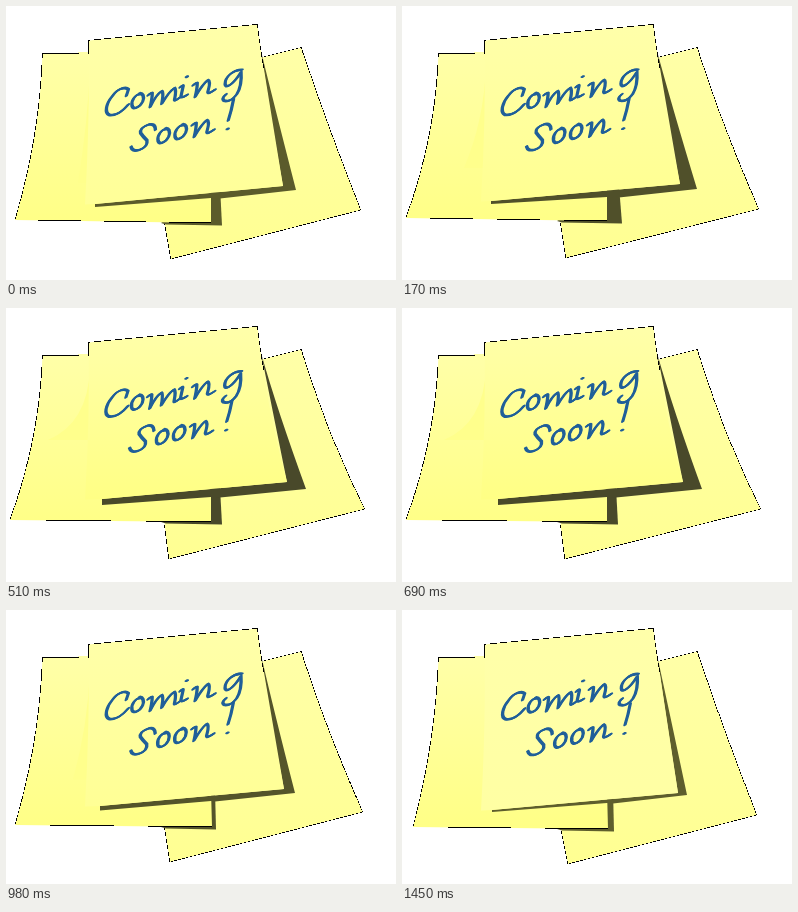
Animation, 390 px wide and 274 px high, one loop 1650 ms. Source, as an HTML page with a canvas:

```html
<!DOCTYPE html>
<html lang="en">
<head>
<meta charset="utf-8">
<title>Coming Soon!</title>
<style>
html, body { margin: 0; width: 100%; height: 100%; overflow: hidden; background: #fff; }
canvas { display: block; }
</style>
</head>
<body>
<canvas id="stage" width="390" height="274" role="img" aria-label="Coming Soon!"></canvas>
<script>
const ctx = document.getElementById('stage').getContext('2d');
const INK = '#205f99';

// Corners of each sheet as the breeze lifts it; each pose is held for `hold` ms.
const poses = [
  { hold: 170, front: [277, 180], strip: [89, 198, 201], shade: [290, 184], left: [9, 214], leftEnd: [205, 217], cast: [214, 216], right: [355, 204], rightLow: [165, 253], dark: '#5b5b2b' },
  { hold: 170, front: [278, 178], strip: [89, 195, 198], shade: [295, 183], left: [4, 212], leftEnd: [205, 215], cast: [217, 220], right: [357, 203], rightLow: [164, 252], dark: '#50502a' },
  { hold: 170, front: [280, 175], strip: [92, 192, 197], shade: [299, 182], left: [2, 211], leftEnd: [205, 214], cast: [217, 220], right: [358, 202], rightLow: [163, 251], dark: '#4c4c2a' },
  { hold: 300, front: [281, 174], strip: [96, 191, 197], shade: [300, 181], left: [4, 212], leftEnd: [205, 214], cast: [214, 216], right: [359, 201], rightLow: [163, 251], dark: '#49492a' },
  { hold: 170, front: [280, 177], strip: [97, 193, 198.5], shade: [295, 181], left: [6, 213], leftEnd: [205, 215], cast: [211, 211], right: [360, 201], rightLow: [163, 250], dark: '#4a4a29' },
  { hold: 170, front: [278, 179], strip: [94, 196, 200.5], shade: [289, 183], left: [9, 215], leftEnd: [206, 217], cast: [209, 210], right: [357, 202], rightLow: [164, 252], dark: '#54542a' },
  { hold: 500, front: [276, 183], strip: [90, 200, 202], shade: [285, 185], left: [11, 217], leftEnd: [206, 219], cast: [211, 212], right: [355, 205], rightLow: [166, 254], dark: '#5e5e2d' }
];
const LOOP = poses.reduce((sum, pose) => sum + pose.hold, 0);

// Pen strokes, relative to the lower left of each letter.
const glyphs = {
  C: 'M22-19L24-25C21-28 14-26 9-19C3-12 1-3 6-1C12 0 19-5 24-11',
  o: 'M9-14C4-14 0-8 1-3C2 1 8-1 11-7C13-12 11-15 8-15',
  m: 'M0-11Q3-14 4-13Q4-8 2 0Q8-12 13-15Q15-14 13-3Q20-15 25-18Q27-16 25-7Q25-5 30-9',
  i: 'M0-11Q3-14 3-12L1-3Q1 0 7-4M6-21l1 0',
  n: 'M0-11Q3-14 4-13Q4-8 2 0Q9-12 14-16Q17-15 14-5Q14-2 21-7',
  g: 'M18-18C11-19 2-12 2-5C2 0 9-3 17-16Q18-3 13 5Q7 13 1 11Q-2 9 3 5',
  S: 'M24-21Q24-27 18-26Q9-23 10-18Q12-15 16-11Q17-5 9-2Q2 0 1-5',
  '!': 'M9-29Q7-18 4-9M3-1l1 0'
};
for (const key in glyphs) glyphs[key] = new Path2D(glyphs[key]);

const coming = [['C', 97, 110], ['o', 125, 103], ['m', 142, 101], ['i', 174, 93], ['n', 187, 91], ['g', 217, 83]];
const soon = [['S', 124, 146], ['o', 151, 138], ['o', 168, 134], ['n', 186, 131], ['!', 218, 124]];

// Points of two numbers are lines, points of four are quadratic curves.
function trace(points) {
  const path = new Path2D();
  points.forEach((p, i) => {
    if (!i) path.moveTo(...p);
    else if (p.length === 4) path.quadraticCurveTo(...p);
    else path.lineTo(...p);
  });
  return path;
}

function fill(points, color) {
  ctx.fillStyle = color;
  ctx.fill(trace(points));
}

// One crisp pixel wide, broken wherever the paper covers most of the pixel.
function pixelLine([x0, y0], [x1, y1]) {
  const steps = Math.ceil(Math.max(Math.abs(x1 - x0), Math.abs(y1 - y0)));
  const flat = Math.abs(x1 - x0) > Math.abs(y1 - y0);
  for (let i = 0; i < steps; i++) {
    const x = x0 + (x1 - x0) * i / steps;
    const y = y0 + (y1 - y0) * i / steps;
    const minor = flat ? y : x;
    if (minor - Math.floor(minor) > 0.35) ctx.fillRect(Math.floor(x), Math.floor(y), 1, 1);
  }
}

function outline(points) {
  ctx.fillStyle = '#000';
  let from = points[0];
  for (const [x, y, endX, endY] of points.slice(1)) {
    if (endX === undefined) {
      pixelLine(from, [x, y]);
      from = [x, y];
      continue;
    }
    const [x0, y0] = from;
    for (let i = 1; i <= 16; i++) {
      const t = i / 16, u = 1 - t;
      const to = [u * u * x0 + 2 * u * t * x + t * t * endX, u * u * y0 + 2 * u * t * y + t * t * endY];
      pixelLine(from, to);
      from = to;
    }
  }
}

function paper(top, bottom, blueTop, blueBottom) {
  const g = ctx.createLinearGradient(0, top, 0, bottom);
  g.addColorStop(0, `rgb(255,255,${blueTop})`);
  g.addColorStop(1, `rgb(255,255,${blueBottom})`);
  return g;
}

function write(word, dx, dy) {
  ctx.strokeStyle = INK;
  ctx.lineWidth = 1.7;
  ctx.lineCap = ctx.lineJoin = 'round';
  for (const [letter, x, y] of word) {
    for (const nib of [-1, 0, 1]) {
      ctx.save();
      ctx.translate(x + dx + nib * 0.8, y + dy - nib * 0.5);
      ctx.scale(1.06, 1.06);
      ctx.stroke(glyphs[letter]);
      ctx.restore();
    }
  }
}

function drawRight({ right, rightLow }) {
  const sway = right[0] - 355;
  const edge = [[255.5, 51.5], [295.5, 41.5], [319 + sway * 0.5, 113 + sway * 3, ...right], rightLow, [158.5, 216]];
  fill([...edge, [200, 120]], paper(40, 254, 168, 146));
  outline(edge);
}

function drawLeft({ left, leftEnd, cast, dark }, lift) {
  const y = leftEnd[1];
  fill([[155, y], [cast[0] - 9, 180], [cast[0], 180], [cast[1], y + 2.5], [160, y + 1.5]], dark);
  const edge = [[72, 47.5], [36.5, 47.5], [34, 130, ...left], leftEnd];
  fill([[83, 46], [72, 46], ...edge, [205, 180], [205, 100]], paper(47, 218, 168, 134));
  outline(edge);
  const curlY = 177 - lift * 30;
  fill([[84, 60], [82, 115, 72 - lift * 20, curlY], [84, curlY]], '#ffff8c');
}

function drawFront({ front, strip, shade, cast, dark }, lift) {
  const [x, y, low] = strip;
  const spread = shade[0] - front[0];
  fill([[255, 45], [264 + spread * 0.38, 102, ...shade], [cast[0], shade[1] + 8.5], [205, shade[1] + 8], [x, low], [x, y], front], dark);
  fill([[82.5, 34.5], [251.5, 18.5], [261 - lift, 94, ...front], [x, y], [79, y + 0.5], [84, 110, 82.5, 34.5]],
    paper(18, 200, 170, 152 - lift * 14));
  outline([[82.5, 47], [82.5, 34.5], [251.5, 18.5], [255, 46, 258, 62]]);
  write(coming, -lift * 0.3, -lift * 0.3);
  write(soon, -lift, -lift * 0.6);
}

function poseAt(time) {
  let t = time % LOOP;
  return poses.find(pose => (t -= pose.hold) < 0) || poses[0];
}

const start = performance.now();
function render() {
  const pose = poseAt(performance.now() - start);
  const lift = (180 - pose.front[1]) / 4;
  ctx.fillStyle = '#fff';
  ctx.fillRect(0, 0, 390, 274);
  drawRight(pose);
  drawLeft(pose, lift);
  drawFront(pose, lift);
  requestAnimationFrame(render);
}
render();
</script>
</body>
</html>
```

» **WORK INSTRUCTIONS**: Only the lines containing "from" are needed; pull them out of the listing.

» **SOLUTION TO THIS EXERCISE**:
  let from = points[0];
      pixelLine(from, [x, y]);
      from = [x, y];
    const [x0, y0] = from;
      pixelLine(from, to);
      from = to;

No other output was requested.